Former CEO of The Next Web. A fan of startups, entrepreneurship, getting things done faster, penning the occasional blog post, taking photos Former CEO of The Next Web. A fan of startups, entrepreneurship, getting things done faster, penning the occasional blog post, taking photos, designing, listening to good music and making lurrrve.

powerNo sooner had we reported news of sports site RootZoo suing facebook over click fraud allegations. Now news is breaking of another filing, seeing Power.com take on Facebook over data portability and unfair competition charges.

This is just another phase in the Power.com and Facebook drama that actually begun in January when Facebook sued Power.com for “copyright and trademark infringement, unlawful competition and violation of the computer fraud andabuse act”. Power.com removed access to Facebook immediately after the complaint was filed.

In case you aren’t aware, Power.com is a aggregating web service that signs users into their various social networks and messaging clients and delivers the data from those sites and services to one page. Today, the aggregator is countersuing Facebook for unfair competition and data portability.  The Brazilian based startup is claiming that Facebook is illegally preventing access to information that Facebook’s own ToS states users own.

According to Jason Kincaid at Techcrunch, Power.com CEO Steve Vachani believes this is the equivalent of mobile phone carriers preventing number portability in the past, carriers were then eventually forced to make it easy to switch to another phone company if the customer so wished.

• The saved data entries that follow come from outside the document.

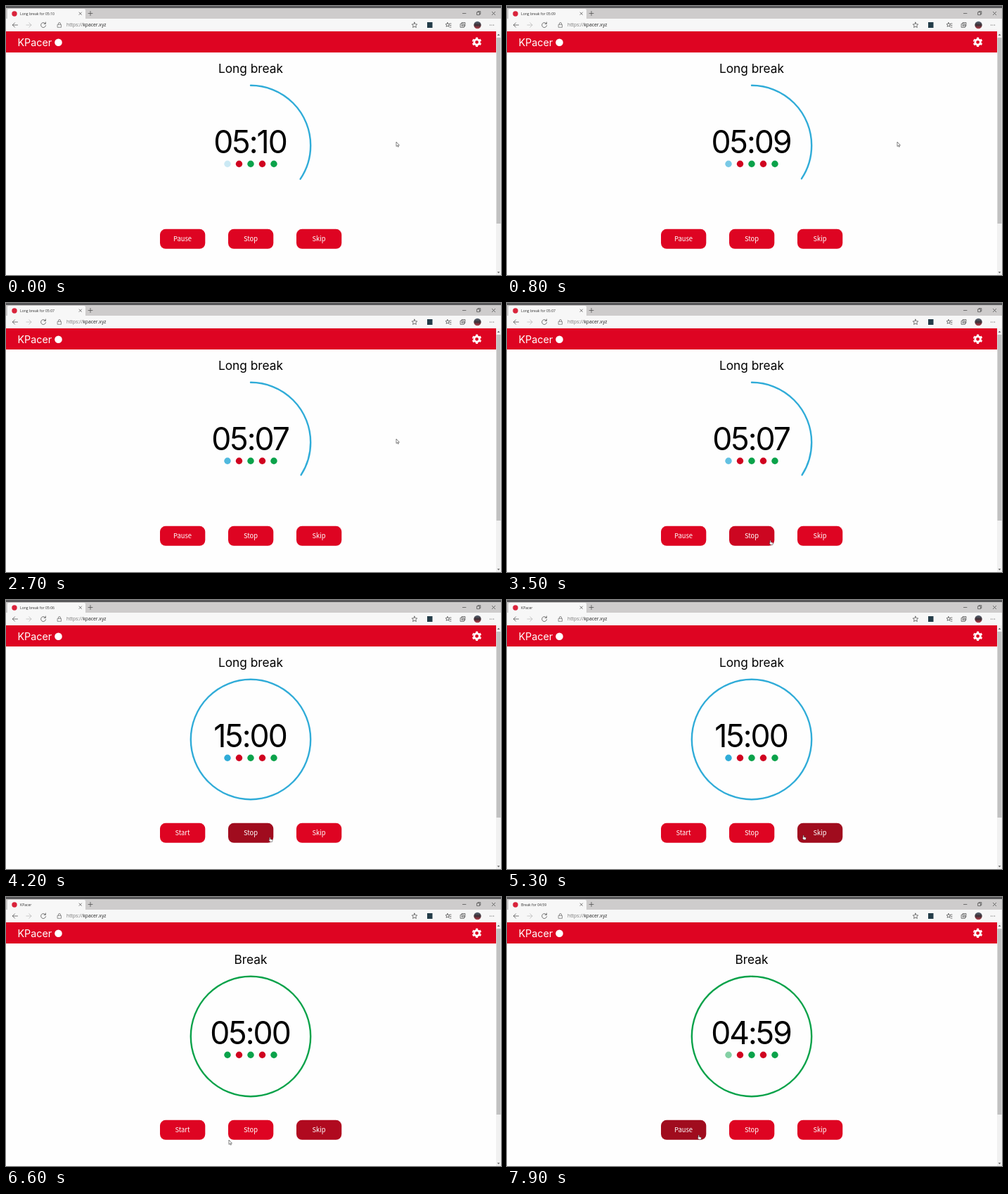
These frames come from a looping animation (704x382 px, 8 s). An HTML page:

```html
<!DOCTYPE html>
<html lang="en">
<head>
<meta charset="utf-8">
<title>KPacer</title>
<style>
  html, body { margin: 0; width: 100%; height: 100%; overflow: hidden; background: #fefefe; }
  svg { display: block; width: 704px; height: 382px; }
  .ui { font-family: "Open Sans", "Noto Sans", sans-serif; }
  .app { font-family: Inter, sans-serif; }
  .mid { text-anchor: middle; }
  .line { fill: none; stroke: #555; stroke-width: .8; stroke-linecap: round; stroke-linejoin: round; }
  .btn { font: 500 9.4px "Noto Sans CJK JP", "Noto Sans CJK", "Noto Sans", sans-serif; fill: #fff; }
</style>
</head>
<body>
<svg viewBox="0 0 704 382">
  <defs>
    <linearGradient id="photo" x2="0" y2="1">
      <stop stop-color="#5b6a78"/><stop offset=".5" stop-color="#3b2d33"/><stop offset="1" stop-color="#b8404c"/>
    </linearGradient>
  </defs>

  <!-- Browser -->
  <rect width="704" height="19" fill="#cecccc"/>
  <rect width="704" height="3" fill="#58585a"/>
  <path d="M2 19V6q0-2 2-2H111q2 0 2 2V19z" fill="#f7f7f7"/>
  <rect y="18" width="704" height="18" fill="#f7f7f7"/>
  <circle cx="12" cy="11" r="3.7" fill="#d9233b"/>
  <text id="tab" class="ui" x="20" y="12.8" font-size="5.1" fill="#333"></text>
  <g class="line">
    <path d="M104 9l3.4 3.4m0-3.4l-3.4 3.4M117 10.5h6m-3-3v6"/>
    <path d="M649.5 10.5h4.5M670 8.8h3.6v3.8H670zM671 8.6v-1h3.8v4h-1M691.3 8.3l4.4 4.4m0-4.4l-4.4 4.4"/>
    <path d="M16.5 27H9.3m3.2-3.2L9.3 27l3.2 3.2"/>
    <path d="M29 27h7m-3.2-3.2L36 27l-3.2 3.2" stroke="#bbb"/>
    <path d="M56 25a3.5 3.5 0 1 0 .6 2.7M56.4 23v2.3h-2.3"/>
    <path d="M73.5 26.3h5v4h-5zM74.5 26v-1a1.5 1.5 0 0 1 3 0v1" stroke="#777"/>
    <path id="star" d="M581 23.2l1.1 2.5 2.7.3-2 1.8.6 2.7-2.4-1.4-2.4 1.4.6-2.7-2-1.8 2.7-.3z"/>
    <path d="M628 23.5l.9 2 2 .2-1.5 1.4.5 2.2-1.9-1.1-1.9 1.1.5-2.2-1.5-1.4 2-.2zM631 25h2m-2 2.5h2m-2 2.5h2"/>
    <path d="M646.5 25.3h5v5h-5zM648 25v-1.5h5v5h-1.2M649 26.5v2.6m-1.3-1.3h2.6"/>
  </g>
  <text class="ui" x="86" y="29.4" font-size="6.8" fill="#777">https://<tspan fill="#222">kpacer.xyz</tspan></text>
  <rect x="599" y="23" width="7.5" height="8" fill="#243d49"/>
  <circle cx="670.5" cy="27" r="5.2" fill="url(#photo)"/>
  <g fill="#444"><circle cx="688.5" cy="27" r=".6"/><circle cx="691" cy="27" r=".6"/><circle cx="693.5" cy="27" r=".6"/></g>

  <!-- Page header and scrollbar -->
  <rect y="36" width="697" height="30" fill="#de0422"/>
  <text class="app" x="16.5" y="56.8" font-size="14.3" fill="#fff">KPacer</text>
  <circle cx="74.5" cy="51.8" r="5.3" fill="#fff"/>
  <g fill="none" stroke="#fff">
    <circle cx="669.6" cy="51.3" r="3.8" stroke-width="2.8"/>
    <circle cx="669.6" cy="51.3" r="5.6" stroke-width="2.4" pathLength="12" stroke-dasharray="1 1" transform="rotate(15 669.6 51.3)"/>
  </g>
  <rect x="697" y="36" width="7" height="346" fill="#f1f1f1"/>
  <rect x="697.5" y="45" width="6" height="264" fill="#c1c1c1"/>
  <path d="M698.6 41.8l1.9-2 1.9 2zM698.6 377.5l1.9 2 1.9-2z" fill="#555"/>

  <!-- Timer -->
  <text id="mode" class="app mid" x="348" y="95.2" font-size="17.3"></text>
  <circle id="ring" cx="348" cy="198" r="85.2" fill="none" stroke-width="2.4" stroke-linecap="round" pathLength="1" transform="rotate(-90 348 198)"/>
  <text id="clock" class="app mid" x="347" y="209.3" font-size="44.5" letter-spacing="-2"></text>
  <g id="dots"></g>
  <g id="buttons"></g>

  <g id="cursor">
    <path id="arrow" d="M0 0V6.4L1.5 5.1 2.5 7.2 3.4 6.8 2.5 4.8H4.4z" fill="#fff" stroke="#333" stroke-width=".6"/>
    <path id="hand" d="M0 .4q.7-.7 1.2 0V2.6L3.8 3.2q.6.2.5 1L3.8 6.5H1L-1 4.1q0-.9 1-.3z" fill="#fff" stroke="#333" stroke-width=".5"/>
  </g>
</svg>
<script>
const $ = id => document.getElementById(id);
const BLUE = '#30acd8', GREEN = '#0aa24a', RED = '#d0021f';
const LOOP = 8000, STOP = 4000, SKIP = 5600, START = 7150;

function add(parent, tag, attrs) {
  const el = document.createElementNS('http://www.w3.org/2000/svg', tag);
  for (const key in attrs) el.setAttribute(key, attrs[key]);
  return parent.appendChild(el);
}

const dots = [BLUE, RED, GREEN, RED, GREEN].map((fill, i) =>
  add($('dots'), 'circle', { cx: 315 + 16.5 * i, cy: 224.3, r: 4.7, fill }));

// Each button is hovered from `enter` to `leave`
const buttons = [
  { x: 219, label: 'Pause', enter: 6950, leave: 9000 },
  { x: 316, label: 'Stop', enter: 3430, leave: 4720 },
  { x: 413, label: 'Skip', enter: 4950, leave: 6530 }
];
for (const b of buttons) {
  b.box = add($('buttons'), 'rect', { x: b.x, y: 316.8, width: 64.3, height: 28, rx: 8 });
  b.text = add($('buttons'), 'text', { x: b.x + 32, y: 334.4, class: 'btn mid' });
  b.text.textContent = b.label;
}

// Cursor stops: time, x, y
const path = [
  [0, 555, 193], [2850, 555, 193], [3500, 374, 337], [4600, 375, 337], [5150, 421, 334],
  [6350, 421, 334], [6500, 400, 349], [6600, 317, 345], [6780, 286, 358], [7050, 272, 338], [LOOP, 272, 338]
];

const clamp = v => Math.max(0, Math.min(1, v));
const mix = (a, b, k) => a + (b - a) * k;
const pad = n => String(n).padStart(2, '0');

function cursorAt(t) {
  const i = path.findIndex(p => p[0] > t);
  const [a, b] = [path[i - 1], path[i]];
  let k = (t - a[0]) / (b[0] - a[0]);
  k = k * k * (3 - 2 * k);
  return [mix(a[1], b[1], k), mix(a[2], b[2], k)];
}

function secondsAt(t) {
  if (t < STOP) return 310 - Math.floor((t + 420) / 1000);
  if (t < SKIP) return 900;
  return t < START ? 300 : 299 - Math.floor((t - START) / 1000);
}

function draw(t) {
  const long = t < SKIP, running = t < STOP || t >= START;
  const mode = long ? 'Long break' : 'Break';
  const color = long ? BLUE : GREEN;
  const left = secondsAt(t);
  const format = s => pad(Math.floor(s / 60)) + ':' + pad(s % 60);

  $('mode').textContent = mode;
  $('clock').textContent = format(left);
  // The tab title trails the page
  $('tab').textContent = t < 4400 ? 'Long break for ' + format(Math.min(left, secondsAt(Math.min(t, STOP - 1))))
    : t < 7450 ? 'KPacer' : 'Break for ' + format(left);

  $('ring').setAttribute('stroke', color);
  $('ring').setAttribute('stroke-dasharray', left / (long ? 900 : 300) + ' 2');

  const phase = (t + (t < STOP ? 375 : LOOP - START + 1000 - LOOP % 1000 + 0)) % 1000 / 1000;
  const blink = t < STOP ? phase : clamp((t - START) / 1000);
  dots[0].setAttribute('fill', color);
  dots[0].setAttribute('opacity', running ? Math.abs(1 - 2 * blink) : 1);

  buttons[0].text.textContent = running ? 'Pause' : 'Start';
  let over = false;
  for (const b of buttons) {
    const k = clamp((t - b.enter) / 250) - clamp((t - b.leave) / 280);
    b.box.setAttribute('fill', `rgb(${mix(222, 160, k)},${mix(4, 12, k)},${mix(34, 30, k)})`);
    over = over || (t >= b.enter && t < b.leave);
  }

  $('cursor').setAttribute('transform', `translate(${cursorAt(t)})`);
  $('arrow').style.display = over ? 'none' : '';
  $('hand').style.display = over ? '' : 'none';
}

function frame() {
  draw(performance.now() % LOOP);
  requestAnimationFrame(frame);
}
frame();
</script>
</body>
</html>
```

Power.com will raise the point that Facebook themselves do their best to convince users to import their contacts from their respective email accounts. While Facebook is likely to emphasise their support for data portability with features like Facebook Connect which lets you access certain pieces of your Facebook profile and contact information from other sites.

Full details of the case can be found below:


20090709_PowerBattlesFacebook_Lawsuit